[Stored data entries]
━━━━━━

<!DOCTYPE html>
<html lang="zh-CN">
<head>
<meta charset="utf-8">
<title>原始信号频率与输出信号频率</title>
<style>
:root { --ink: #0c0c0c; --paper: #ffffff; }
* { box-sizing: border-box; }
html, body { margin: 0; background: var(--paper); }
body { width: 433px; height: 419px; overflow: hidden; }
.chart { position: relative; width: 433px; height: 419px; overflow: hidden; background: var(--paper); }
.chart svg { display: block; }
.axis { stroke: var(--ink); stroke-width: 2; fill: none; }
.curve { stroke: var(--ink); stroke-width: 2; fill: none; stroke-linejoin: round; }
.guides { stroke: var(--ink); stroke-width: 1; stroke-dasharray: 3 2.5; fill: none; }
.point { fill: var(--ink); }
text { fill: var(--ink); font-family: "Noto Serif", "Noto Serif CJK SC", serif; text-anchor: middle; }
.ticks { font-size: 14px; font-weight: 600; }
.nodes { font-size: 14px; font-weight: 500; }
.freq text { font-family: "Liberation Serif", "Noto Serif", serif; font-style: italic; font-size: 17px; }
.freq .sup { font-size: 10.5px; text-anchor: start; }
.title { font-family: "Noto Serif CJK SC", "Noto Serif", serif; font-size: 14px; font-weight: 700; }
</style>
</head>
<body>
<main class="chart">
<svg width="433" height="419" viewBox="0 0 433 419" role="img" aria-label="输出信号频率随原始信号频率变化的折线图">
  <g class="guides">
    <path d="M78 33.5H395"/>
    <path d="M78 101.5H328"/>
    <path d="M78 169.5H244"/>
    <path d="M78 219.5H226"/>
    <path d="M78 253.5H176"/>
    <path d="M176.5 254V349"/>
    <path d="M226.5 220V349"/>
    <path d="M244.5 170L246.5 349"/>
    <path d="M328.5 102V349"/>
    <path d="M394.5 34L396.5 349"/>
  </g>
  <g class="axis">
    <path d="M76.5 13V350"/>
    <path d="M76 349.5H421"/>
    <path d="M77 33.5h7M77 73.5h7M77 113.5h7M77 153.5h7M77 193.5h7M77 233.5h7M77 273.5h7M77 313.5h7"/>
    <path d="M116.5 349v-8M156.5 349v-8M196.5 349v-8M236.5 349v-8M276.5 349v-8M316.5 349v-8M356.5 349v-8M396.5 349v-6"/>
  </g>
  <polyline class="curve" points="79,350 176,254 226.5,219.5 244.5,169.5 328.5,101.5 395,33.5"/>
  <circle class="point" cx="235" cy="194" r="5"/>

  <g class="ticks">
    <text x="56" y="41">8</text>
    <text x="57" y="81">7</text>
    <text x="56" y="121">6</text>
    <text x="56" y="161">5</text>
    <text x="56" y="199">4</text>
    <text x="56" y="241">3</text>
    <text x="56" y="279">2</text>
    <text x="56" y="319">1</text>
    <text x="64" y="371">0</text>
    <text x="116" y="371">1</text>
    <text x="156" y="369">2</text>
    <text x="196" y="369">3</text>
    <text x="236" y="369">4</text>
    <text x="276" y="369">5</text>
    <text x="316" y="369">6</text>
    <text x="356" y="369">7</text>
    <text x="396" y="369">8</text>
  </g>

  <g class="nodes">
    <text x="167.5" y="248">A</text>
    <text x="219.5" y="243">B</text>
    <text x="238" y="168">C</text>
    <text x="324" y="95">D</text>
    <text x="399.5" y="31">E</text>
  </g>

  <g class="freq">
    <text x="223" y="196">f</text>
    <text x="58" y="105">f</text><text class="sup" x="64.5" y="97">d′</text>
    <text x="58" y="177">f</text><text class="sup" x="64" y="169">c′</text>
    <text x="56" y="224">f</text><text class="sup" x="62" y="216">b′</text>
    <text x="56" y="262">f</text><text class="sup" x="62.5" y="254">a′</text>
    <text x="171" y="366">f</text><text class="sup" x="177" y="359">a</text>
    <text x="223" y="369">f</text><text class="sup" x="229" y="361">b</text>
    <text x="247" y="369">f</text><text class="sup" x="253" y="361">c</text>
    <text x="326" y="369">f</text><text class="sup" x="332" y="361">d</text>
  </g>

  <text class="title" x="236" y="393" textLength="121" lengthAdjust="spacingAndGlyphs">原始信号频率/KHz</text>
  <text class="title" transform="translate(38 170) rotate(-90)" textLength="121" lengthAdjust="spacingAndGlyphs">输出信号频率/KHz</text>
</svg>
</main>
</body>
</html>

━━━━━━

WHAT YOU SHOULD DO: Every record above should be written out exactly.

RESULT FOR THIS TASK:
<!DOCTYPE html>
<html lang="zh-CN">
<head>
<meta charset="utf-8">
<title>原始信号频率与输出信号频率</title>
<style>
:root { --ink: #0c0c0c; --paper: #ffffff; }
* { box-sizing: border-box; }
html, body { margin: 0; background: var(--paper); }
body { width: 433px; height: 419px; overflow: hidden; }
.chart { position: relative; width: 433px; height: 419px; overflow: hidden; background: var(--paper); }
.chart svg { display: block; }
.axis { stroke: var(--ink); stroke-width: 2; fill: none; }
.curve { stroke: var(--ink); stroke-width: 2; fill: none; stroke-linejoin: round; }
.guides { stroke: var(--ink); stroke-width: 1; stroke-dasharray: 3 2.5; fill: none; }
.point { fill: var(--ink); }
text { fill: var(--ink); font-family: "Noto Serif", "Noto Serif CJK SC", serif; text-anchor: middle; }
.ticks { font-size: 14px; font-weight: 600; }
.nodes { font-size: 14px; font-weight: 500; }
.freq text { font-family: "Liberation Serif", "Noto Serif", serif; font-style: italic; font-size: 17px; }
.freq .sup { font-size: 10.5px; text-anchor: start; }
.title { font-family: "Noto Serif CJK SC", "Noto Serif", serif; font-size: 14px; font-weight: 700; }
</style>
</head>
<body>
<main class="chart">
<svg width="433" height="419" viewBox="0 0 433 419" role="img" aria-label="输出信号频率随原始信号频率变化的折线图">
  <g class="guides">
    <path d="M78 33.5H395"/>
    <path d="M78 101.5H328"/>
    <path d="M78 169.5H244"/>
    <path d="M78 219.5H226"/>
    <path d="M78 253.5H176"/>
    <path d="M176.5 254V349"/>
    <path d="M226.5 220V349"/>
    <path d="M244.5 170L246.5 349"/>
    <path d="M328.5 102V349"/>
    <path d="M394.5 34L396.5 349"/>
  </g>
  <g class="axis">
    <path d="M76.5 13V350"/>
    <path d="M76 349.5H421"/>
    <path d="M77 33.5h7M77 73.5h7M77 113.5h7M77 153.5h7M77 193.5h7M77 233.5h7M77 273.5h7M77 313.5h7"/>
    <path d="M116.5 349v-8M156.5 349v-8M196.5 349v-8M236.5 349v-8M276.5 349v-8M316.5 349v-8M356.5 349v-8M396.5 349v-6"/>
  </g>
  <polyline class="curve" points="79,350 176,254 226.5,219.5 244.5,169.5 328.5,101.5 395,33.5"/>
  <circle class="point" cx="235" cy="194" r="5"/>

  <g class="ticks">
    <text x="56" y="41">8</text>
    <text x="57" y="81">7</text>
    <text x="56" y="121">6</text>
    <text x="56" y="161">5</text>
    <text x="56" y="199">4</text>
    <text x="56" y="241">3</text>
    <text x="56" y="279">2</text>
    <text x="56" y="319">1</text>
    <text x="64" y="371">0</text>
    <text x="116" y="371">1</text>
    <text x="156" y="369">2</text>
    <text x="196" y="369">3</text>
    <text x="236" y="369">4</text>
    <text x="276" y="369">5</text>
    <text x="316" y="369">6</text>
    <text x="356" y="369">7</text>
    <text x="396" y="369">8</text>
  </g>

  <g class="nodes">
    <text x="167.5" y="248">A</text>
    <text x="219.5" y="243">B</text>
    <text x="238" y="168">C</text>
    <text x="324" y="95">D</text>
    <text x="399.5" y="31">E</text>
  </g>

  <g class="freq">
    <text x="223" y="196">f</text>
    <text x="58" y="105">f</text><text class="sup" x="64.5" y="97">d′</text>
    <text x="58" y="177">f</text><text class="sup" x="64" y="169">c′</text>
    <text x="56" y="224">f</text><text class="sup" x="62" y="216">b′</text>
    <text x="56" y="262">f</text><text class="sup" x="62.5" y="254">a′</text>
    <text x="171" y="366">f</text><text class="sup" x="177" y="359">a</text>
    <text x="223" y="369">f</text><text class="sup" x="229" y="361">b</text>
    <text x="247" y="369">f</text><text class="sup" x="253" y="361">c</text>
    <text x="326" y="369">f</text><text class="sup" x="332" y="361">d</text>
  </g>

  <text class="title" x="236" y="393" textLength="121" lengthAdjust="spacingAndGlyphs">原始信号频率/KHz</text>
  <text class="title" transform="translate(38 170) rotate(-90)" textLength="121" lengthAdjust="spacingAndGlyphs">输出信号频率/KHz</text>
</svg>
</main>
</body>
</html>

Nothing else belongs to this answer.